*** Opening of Source records ***
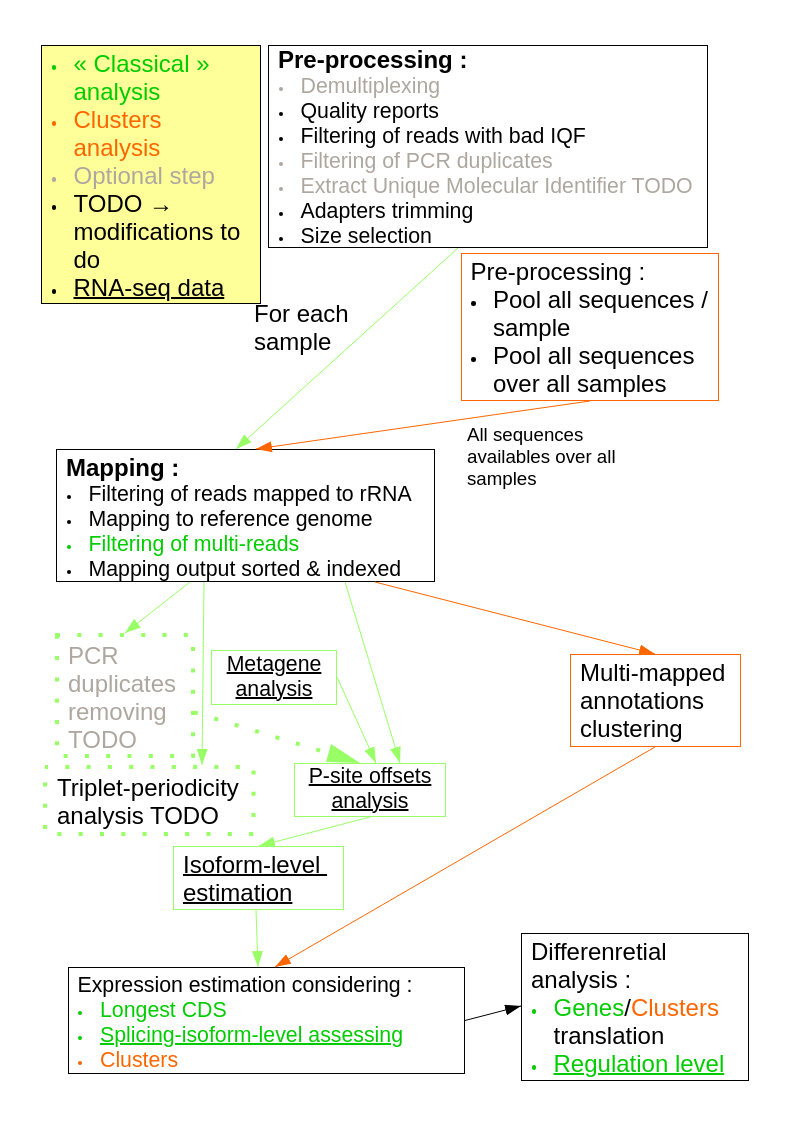
<!DOCTYPE html>
<html lang="en">
<head>
<meta charset="utf-8">
<title>Sequencing analysis workflow</title>
<style>
:root {
  --ink: #000;
  --classical: #00cc00;
  --classical-line: #99ff66;
  --cluster: #ff6600;
  --optional: #aea79f;
  --legend-fill: #ffff99;
}
* { box-sizing: border-box; margin: 0; padding: 0; }
html, body { width: 794px; height: 1123px; overflow: hidden; background: #fff; }
.workflow {
  position: relative; width: 794px; height: 1123px; overflow: hidden;
  font: 24px/28px "Liberation Sans", Arial, sans-serif; color: var(--ink);
}
.node, .note { position: absolute; white-space: nowrap; }
.node { border: 1px solid var(--ink); padding: 4px 9px 0; }
.node.classical-node { border-color: var(--classical-line); }
.node.cluster-node { border-color: var(--cluster); }
.node.dotted-node { border-color: transparent; }
h2 { font-size: 24px; line-height: 27px; font-weight: 700; margin-bottom: 1px; }
ul { list-style: none; padding-left: 22.5px; }
li { position: relative; }
li::before {
  content: ""; position: absolute; left: -22px; top: 15px;
  width: 4.6px; height: 4.6px; border-radius: 50%; background: currentColor;
}
.compact { font-size: 21.3px; line-height: 25px; }
.compact li::before { top: 13px; width: 4px; height: 4px; }
.node.centered { text-align: center; padding: 0; }
.classical { color: var(--classical); }
.cluster { color: var(--cluster); }
.optional { color: var(--optional); }
.plain { color: var(--ink); }
.rna { text-decoration: underline; text-decoration-thickness: 2px; }

.legend { left: 41px; top: 45px; width: 220px; height: 259px; background: var(--legend-fill); }
.node.preprocessing { left: 268px; top: 45px; width: 440px; height: 203px; padding-top: 0; }
.node.pooling { left: 461px; top: 253px; width: 258px; height: 148px; padding-left: 8.5px; }
.mapping { left: 56px; top: 449px; width: 379px; height: 133px; }
.pcr { left: 58px; top: 637px; width: 136px; height: 120px; }
.node.metagene { left: 211px; top: 650px; width: 126px; height: 55px; padding-top: 1px; }
.offsets { left: 294px; top: 763px; width: 152px; height: 54px; }
.triplet { left: 47px; top: 769px; width: 208px; height: 66px; }
.isoform { left: 173px; top: 846px; width: 171px; height: 64px; }
.clustering { left: 570px; top: 654px; width: 171px; height: 93px; }
.node.expression { left: 68px; top: 967px; width: 397px; height: 107px; padding: 5px 9px 0 8.5px; }
.differential { left: 521px; top: 933px; width: 228px; height: 148px; }
.each-sample { left: 254px; top: 300px; }
.all-sequences { left: 467px; top: 424px; font-size: 18.7px; line-height: 22px; }
.connectors { position: absolute; left: 0; top: 0; }
.connectors line, .connectors rect { fill: none; }
.flow-classical { stroke: var(--classical-line); }
.flow-cluster { stroke: var(--cluster); }
.flow-result { stroke: var(--ink); }
.dots { stroke: var(--classical-line); stroke-width: 4; stroke-dasharray: 4 17.3; }
.tip-classical { fill: var(--classical-line); }
.tip-cluster { fill: var(--cluster); }
.tip-result { fill: var(--ink); }
</style>
</head>
<body>
<main class="workflow">
  <section class="node legend">
    <ul>
      <li class="classical">« Classical »<br>analysis</li>
      <li class="cluster">Clusters<br>analysis</li>
      <li class="optional">Optional step</li>
      <li>TODO →<br>modifications to<br>do</li>
      <li><span class="rna">RNA-seq data</span></li>
    </ul>
  </section>

  <section class="node preprocessing">
    <h2>Pre-processing :</h2>
    <ul class="compact">
      <li class="optional">Demultiplexing</li>
      <li>Quality reports</li>
      <li>Filtering of reads with bad IQF</li>
      <li class="optional">Filtering of PCR duplicates</li>
      <li class="optional">Extract Unique Molecular Identifier TODO</li>
      <li>Adapters trimming</li>
      <li>Size selection</li>
    </ul>
  </section>

  <section class="node cluster-node pooling">
    <p>Pre-processing :</p>
    <ul>
      <li>Pool all sequences /<br>sample</li>
      <li>Pool all sequences<br>over all samples</li>
    </ul>
  </section>

  <p class="note each-sample">For each<br>sample</p>
  <p class="note all-sequences">All sequences<br>availables over all<br>samples</p>

  <section class="node mapping">
    <h2>Mapping :</h2>
    <ul class="compact">
      <li>Filtering of reads mapped to rRNA</li>
      <li>Mapping to reference genome</li>
      <li class="classical">Filtering of multi-reads</li>
      <li>Mapping output sorted &amp; indexed</li>
    </ul>
  </section>

  <section class="node dotted-node pcr optional"><p>PCR<br>duplicates<br>removing<br>TODO</p></section>
  <section class="node classical-node metagene compact centered"><p class="rna">Metagene<br>analysis</p></section>
  <section class="node classical-node offsets compact centered"><p class="rna">P-site offsets<br>analysis</p></section>
  <section class="node dotted-node triplet"><p>Triplet-periodicity<br>analysis TODO</p></section>
  <section class="node classical-node isoform"><p class="rna">Isoform-level&nbsp;<br>estimation</p></section>
  <section class="node cluster-node clustering"><p>Multi-mapped<br>annotations<br>clustering</p></section>

  <section class="node expression compact">
    <p>Expression estimation considering :</p>
    <ul>
      <li class="classical">Longest CDS</li>
      <li class="classical"><span class="rna">Splicing-isoform-level assessing</span></li>
      <li class="cluster">Clusters</li>
    </ul>
  </section>

  <section class="node differential">
    <p>Differenretial<br>analysis :</p>
    <ul>
      <li class="classical">Genes<span class="plain">/</span><span class="cluster">Clusters</span><br><span class="plain">translation</span></li>
      <li class="classical"><span class="rna">Regulation level</span></li>
    </ul>
  </section>

  <svg class="connectors" width="794" height="1123" viewBox="0 0 794 1123" aria-hidden="true">
    <defs>
      <marker id="tip-classical" markerUnits="userSpaceOnUse" markerWidth="16" markerHeight="11" refX="16" refY="5.5" orient="auto"><polygon class="tip-classical" stroke="none" points="0,0 16,5.5 0,11"/></marker>
      <marker id="tip-cluster" markerUnits="userSpaceOnUse" markerWidth="16" markerHeight="11" refX="16" refY="5.5" orient="auto"><polygon class="tip-cluster" stroke="none" points="0,0 16,5.5 0,11"/></marker>
      <marker id="tip-result" markerUnits="userSpaceOnUse" markerWidth="16" markerHeight="11" refX="16" refY="5.5" orient="auto"><polygon class="tip-result" stroke="none" points="0,0 16,5.5 0,11"/></marker>
    </defs>
    <g class="dots">
      <rect x="57" y="635" width="136" height="121" stroke-dashoffset="1"/>
      <rect x="45" y="767" width="208.5" height="67" stroke-dashoffset="1"/>
      <line x1="193" y1="712" x2="328" y2="753" stroke-dashoffset="-1"/>
    </g>
    <polygon class="tip-classical" points="331,744 360,763 326,762"/>
    <g class="flow-classical">
      <line x1="458" y1="248" x2="236" y2="449" marker-end="url(#tip-classical)"/>
      <line x1="190" y1="582" x2="125" y2="633" marker-end="url(#tip-classical)"/>
      <line x1="204" y1="582" x2="202" y2="765" marker-end="url(#tip-classical)"/>
      <line x1="345" y1="582" x2="400" y2="763" marker-end="url(#tip-classical)"/>
      <line x1="337" y1="677" x2="376" y2="763" marker-end="url(#tip-classical)"/>
      <line x1="370" y1="817" x2="259" y2="846" marker-end="url(#tip-classical)"/>
      <line x1="256" y1="910" x2="258" y2="967" marker-end="url(#tip-classical)"/>
    </g>
    <g class="flow-cluster">
      <line x1="590" y1="401" x2="256" y2="449" marker-end="url(#tip-cluster)"/>
      <line x1="375" y1="582" x2="655" y2="654" marker-end="url(#tip-cluster)"/>
      <line x1="655" y1="747" x2="275" y2="967" marker-end="url(#tip-cluster)"/>
    </g>
    <line class="flow-result" x1="465" y1="1020.5" x2="521" y2="1006" marker-end="url(#tip-result)"/>
  </svg>
</main>
</body>
</html>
*** Close of Source records ***
Problem details
Output must match the lines from the start of the records above through the line that contains "border-box; margin: 0;", exactly and with every picture removed.

Your solution
<!DOCTYPE html>
<html lang="en">
<head>
<meta charset="utf-8">
<title>Sequencing analysis workflow</title>
<style>
:root {
  --ink: #000;
  --classical: #00cc00;
  --classical-line: #99ff66;
  --cluster: #ff6600;
  --optional: #aea79f;
  --legend-fill: #ffff99;
}
* { box-sizing: border-box; margin: 0; padding: 0; }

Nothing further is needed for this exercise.